Supplied records below:
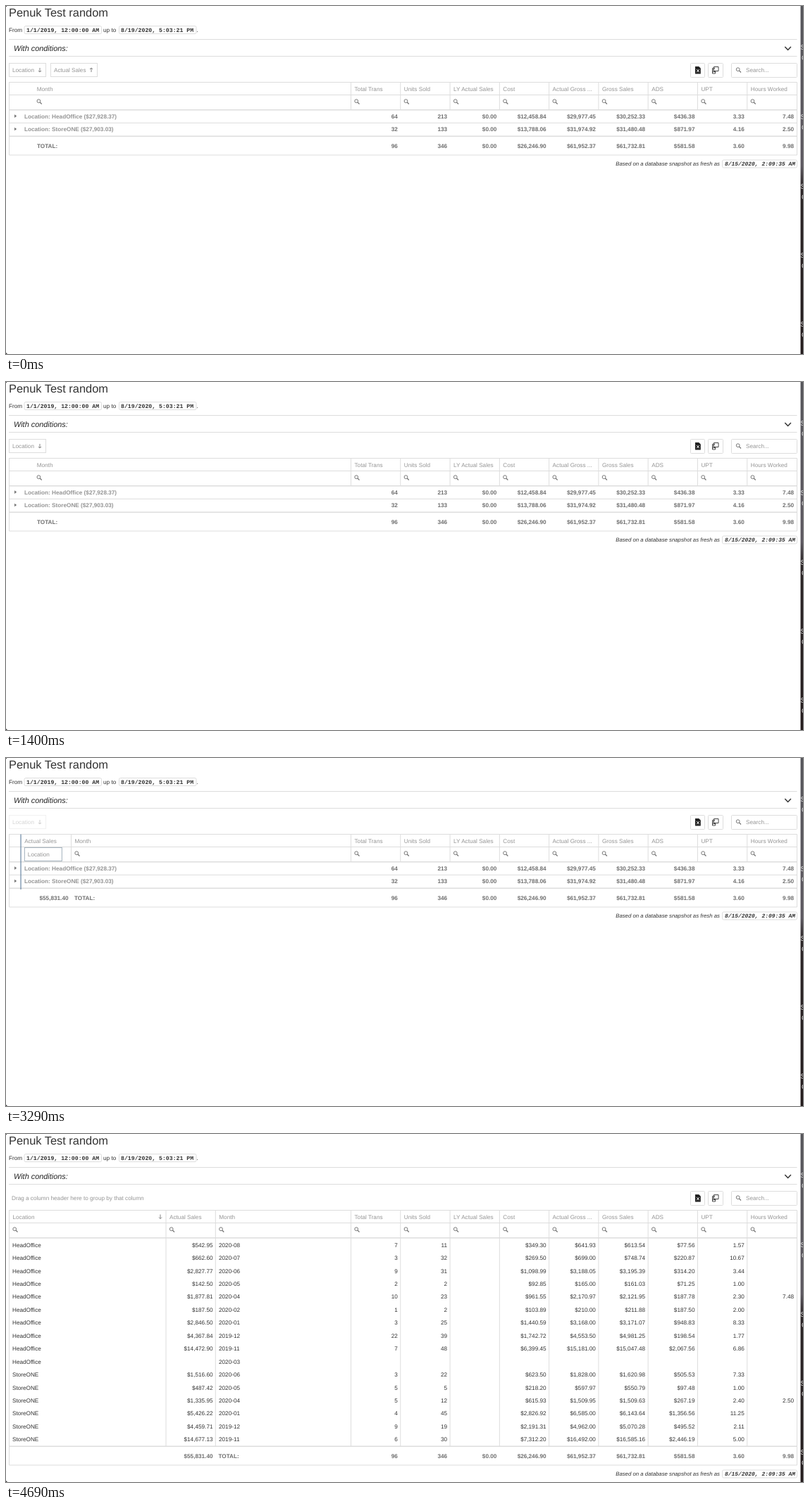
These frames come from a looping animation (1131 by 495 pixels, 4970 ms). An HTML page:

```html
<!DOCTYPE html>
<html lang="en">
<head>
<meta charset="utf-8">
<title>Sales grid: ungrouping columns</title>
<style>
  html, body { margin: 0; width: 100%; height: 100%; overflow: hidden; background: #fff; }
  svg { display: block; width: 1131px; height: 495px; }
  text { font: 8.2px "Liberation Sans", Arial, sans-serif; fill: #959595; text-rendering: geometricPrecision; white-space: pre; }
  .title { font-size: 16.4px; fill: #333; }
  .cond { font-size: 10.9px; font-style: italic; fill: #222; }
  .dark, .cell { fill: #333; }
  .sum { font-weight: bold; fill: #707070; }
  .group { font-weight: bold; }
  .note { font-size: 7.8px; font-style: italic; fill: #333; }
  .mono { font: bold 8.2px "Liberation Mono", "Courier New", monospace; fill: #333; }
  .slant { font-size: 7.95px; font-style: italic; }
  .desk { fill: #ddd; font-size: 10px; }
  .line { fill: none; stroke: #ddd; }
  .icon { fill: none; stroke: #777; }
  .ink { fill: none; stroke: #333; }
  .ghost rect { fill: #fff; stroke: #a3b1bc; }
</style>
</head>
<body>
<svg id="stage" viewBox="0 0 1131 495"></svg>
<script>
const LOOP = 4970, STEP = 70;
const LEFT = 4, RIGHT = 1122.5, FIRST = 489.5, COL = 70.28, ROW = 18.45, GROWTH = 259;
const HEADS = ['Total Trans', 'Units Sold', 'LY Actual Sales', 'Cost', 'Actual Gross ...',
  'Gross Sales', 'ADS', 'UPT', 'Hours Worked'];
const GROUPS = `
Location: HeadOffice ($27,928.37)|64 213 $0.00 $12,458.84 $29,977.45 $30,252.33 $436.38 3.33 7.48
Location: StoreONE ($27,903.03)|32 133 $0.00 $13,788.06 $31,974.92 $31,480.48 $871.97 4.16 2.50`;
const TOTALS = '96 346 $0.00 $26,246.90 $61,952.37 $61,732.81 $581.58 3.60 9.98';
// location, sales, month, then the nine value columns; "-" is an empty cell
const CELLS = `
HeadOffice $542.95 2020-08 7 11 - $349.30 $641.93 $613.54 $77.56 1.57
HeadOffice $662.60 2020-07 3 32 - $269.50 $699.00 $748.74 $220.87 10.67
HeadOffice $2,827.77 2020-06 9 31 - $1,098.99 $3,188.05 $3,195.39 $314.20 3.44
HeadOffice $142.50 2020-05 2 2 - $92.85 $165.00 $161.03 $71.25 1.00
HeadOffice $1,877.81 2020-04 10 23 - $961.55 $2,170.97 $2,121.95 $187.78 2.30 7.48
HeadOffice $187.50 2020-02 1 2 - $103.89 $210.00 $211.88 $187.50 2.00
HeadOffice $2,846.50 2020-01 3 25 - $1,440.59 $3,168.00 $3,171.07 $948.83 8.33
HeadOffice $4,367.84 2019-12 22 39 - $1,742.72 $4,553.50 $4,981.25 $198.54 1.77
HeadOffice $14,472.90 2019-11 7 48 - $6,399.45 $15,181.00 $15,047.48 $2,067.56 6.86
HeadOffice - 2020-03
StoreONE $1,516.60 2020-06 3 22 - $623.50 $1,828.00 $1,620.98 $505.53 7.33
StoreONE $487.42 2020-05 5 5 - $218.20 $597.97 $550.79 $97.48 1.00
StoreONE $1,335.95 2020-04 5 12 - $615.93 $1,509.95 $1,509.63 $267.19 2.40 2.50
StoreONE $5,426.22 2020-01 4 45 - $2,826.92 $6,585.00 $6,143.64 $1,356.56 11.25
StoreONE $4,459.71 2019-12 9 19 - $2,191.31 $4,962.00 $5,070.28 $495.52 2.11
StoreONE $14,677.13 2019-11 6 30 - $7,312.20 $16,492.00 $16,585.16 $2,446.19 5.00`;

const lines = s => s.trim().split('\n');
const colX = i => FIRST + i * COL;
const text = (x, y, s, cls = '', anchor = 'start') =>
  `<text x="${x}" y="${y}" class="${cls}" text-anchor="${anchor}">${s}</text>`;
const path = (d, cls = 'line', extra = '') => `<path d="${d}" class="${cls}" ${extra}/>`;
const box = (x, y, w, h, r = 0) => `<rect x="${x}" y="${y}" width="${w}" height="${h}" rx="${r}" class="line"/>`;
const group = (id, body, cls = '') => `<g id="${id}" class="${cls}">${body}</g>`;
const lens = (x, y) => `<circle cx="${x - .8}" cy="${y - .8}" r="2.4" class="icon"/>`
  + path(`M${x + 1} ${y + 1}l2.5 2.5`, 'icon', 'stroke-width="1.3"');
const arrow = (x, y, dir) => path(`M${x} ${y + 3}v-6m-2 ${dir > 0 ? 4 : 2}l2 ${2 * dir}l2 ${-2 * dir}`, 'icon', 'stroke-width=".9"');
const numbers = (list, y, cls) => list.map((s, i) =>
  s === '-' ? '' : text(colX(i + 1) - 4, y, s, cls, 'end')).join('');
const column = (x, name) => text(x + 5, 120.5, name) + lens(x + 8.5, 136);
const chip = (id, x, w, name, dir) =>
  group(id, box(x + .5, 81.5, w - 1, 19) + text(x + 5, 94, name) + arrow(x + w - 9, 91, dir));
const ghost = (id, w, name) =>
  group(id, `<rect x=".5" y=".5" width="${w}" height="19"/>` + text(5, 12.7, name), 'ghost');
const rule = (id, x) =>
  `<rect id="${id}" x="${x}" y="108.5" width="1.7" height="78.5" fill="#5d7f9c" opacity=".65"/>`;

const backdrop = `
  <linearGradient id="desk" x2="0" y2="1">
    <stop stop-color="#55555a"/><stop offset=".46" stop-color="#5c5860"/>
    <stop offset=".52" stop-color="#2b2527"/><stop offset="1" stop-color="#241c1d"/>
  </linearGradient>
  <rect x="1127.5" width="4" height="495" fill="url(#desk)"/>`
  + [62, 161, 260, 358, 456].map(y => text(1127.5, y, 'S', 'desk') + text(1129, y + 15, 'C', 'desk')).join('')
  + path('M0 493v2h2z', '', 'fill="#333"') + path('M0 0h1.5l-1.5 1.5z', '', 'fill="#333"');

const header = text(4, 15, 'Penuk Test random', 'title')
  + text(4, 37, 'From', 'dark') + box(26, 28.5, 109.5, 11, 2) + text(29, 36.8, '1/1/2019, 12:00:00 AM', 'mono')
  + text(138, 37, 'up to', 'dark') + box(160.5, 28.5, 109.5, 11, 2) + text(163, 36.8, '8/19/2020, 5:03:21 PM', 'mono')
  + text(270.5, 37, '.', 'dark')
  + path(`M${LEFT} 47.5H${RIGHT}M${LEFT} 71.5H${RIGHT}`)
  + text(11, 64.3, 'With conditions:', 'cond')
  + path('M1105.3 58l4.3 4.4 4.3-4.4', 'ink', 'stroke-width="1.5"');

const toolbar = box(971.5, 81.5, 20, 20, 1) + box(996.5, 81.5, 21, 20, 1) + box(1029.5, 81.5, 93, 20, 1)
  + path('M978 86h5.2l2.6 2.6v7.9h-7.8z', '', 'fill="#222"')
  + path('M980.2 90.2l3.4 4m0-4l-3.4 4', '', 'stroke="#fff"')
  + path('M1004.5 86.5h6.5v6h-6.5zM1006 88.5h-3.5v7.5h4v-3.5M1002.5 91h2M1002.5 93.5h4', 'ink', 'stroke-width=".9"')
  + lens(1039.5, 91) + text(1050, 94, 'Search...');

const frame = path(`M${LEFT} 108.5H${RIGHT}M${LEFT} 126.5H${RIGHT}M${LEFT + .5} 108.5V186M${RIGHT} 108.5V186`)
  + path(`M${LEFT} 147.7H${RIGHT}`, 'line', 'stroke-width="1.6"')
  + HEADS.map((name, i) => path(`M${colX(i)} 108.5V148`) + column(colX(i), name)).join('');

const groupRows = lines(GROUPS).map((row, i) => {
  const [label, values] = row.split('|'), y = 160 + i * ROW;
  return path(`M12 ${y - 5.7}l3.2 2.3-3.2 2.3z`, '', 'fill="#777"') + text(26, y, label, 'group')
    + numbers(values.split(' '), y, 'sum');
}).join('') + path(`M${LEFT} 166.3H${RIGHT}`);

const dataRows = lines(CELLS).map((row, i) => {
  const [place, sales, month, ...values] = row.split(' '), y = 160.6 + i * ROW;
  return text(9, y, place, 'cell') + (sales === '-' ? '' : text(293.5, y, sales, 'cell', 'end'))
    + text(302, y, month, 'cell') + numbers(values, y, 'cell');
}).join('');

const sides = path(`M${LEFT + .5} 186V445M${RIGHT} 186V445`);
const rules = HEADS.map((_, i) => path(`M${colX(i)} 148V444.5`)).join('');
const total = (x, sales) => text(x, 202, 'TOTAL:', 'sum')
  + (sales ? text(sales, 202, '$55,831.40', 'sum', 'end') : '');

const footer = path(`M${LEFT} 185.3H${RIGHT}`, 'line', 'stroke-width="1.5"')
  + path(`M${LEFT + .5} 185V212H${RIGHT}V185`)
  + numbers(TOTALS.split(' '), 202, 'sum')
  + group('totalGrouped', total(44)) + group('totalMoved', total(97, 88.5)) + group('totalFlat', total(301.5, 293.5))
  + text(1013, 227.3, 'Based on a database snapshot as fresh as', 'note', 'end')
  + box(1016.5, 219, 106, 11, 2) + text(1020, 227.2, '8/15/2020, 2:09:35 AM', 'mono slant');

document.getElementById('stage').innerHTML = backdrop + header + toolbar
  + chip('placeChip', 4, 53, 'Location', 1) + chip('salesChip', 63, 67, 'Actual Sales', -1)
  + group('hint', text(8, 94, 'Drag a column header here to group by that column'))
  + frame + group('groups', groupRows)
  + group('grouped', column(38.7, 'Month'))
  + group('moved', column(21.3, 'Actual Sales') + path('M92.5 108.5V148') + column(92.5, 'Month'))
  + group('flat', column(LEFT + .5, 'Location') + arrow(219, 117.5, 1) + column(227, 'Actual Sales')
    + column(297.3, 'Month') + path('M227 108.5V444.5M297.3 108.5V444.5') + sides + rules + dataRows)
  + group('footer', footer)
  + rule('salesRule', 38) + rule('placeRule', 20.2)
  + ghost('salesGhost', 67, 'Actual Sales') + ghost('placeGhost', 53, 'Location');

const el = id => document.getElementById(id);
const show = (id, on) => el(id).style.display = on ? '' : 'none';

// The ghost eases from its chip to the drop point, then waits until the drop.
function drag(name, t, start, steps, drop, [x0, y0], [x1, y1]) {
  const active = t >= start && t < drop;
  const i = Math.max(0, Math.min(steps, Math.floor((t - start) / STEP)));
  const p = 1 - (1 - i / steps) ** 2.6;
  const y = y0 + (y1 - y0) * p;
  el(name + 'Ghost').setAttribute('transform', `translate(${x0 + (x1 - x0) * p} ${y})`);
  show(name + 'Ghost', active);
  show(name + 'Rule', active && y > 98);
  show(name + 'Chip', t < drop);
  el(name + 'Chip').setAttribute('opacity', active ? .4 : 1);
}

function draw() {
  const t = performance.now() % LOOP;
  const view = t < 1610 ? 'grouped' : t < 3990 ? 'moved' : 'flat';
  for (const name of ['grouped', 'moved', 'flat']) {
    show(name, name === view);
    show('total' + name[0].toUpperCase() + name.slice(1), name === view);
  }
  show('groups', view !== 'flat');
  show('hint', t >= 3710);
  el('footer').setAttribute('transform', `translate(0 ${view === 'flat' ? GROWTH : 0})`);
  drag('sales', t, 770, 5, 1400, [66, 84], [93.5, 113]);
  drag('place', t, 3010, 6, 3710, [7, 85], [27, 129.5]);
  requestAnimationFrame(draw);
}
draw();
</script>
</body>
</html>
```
End of Supplied records.
For each line above that contains the word "arrow", copy that line.

• [Your solution]:
const arrow = (x, y, dir) => path(`M${x} ${y + 3}v-6m-2 ${dir > 0 ? 4 : 2}l2 ${2 * dir}l2 ${-2 * dir}`, 'icon', 'stroke-width=".9"');
  group(id, box(x + .5, 81.5, w - 1, 19) + text(x + 5, 94, name) + arrow(x + w - 9, 91, dir));
  + group('flat', column(LEFT + .5, 'Location') + arrow(219, 117.5, 1) + column(227, 'Actual Sales')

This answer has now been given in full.